§ Required work
Return each line of the data below that contains the string "background".

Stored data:
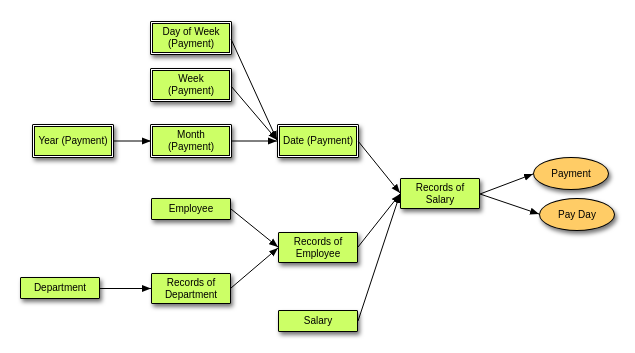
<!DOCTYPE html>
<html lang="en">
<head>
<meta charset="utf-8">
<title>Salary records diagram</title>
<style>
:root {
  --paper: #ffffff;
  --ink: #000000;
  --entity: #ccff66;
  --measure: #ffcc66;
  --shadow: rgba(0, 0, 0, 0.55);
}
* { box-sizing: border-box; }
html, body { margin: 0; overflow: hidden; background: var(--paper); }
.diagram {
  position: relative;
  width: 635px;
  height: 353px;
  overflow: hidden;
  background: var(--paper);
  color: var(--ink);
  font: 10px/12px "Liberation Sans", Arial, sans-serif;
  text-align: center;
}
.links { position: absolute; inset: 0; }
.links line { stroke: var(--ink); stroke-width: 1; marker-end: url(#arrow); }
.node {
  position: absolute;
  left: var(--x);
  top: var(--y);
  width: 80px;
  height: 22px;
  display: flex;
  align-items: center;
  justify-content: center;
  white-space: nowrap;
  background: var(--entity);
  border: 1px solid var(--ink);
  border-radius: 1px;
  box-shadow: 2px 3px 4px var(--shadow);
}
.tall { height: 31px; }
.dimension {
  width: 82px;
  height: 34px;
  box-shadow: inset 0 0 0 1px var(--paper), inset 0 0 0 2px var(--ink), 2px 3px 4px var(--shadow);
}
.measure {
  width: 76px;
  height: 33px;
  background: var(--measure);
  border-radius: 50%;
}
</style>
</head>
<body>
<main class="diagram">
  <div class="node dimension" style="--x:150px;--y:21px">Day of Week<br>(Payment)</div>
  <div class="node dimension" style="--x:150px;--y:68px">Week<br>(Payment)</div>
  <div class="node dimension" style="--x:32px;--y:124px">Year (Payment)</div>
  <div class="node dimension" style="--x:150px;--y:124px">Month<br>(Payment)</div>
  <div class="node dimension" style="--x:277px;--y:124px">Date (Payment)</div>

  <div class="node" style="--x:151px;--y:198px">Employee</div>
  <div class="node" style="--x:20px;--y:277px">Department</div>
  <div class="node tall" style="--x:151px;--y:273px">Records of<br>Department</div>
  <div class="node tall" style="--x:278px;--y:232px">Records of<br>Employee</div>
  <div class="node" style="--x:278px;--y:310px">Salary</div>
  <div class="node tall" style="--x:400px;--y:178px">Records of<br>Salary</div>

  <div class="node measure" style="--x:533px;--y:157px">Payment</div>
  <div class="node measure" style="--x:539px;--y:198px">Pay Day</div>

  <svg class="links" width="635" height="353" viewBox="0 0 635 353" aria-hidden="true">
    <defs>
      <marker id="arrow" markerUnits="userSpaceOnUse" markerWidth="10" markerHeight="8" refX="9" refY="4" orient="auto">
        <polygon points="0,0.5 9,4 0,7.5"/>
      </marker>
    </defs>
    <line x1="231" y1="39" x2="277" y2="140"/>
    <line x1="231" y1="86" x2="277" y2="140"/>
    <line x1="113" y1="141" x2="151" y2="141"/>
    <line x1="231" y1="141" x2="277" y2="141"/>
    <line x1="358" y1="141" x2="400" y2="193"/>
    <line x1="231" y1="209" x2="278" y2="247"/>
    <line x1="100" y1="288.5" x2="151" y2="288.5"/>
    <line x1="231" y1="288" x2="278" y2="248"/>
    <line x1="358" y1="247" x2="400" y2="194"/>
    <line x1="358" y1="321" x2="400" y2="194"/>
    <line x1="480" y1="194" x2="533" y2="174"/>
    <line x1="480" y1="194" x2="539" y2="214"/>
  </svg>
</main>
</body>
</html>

§ Exercise answer
html, body { margin: 0; overflow: hidden; background: var(--paper); }
  background: var(--paper);
  background: var(--entity);
  background: var(--measure);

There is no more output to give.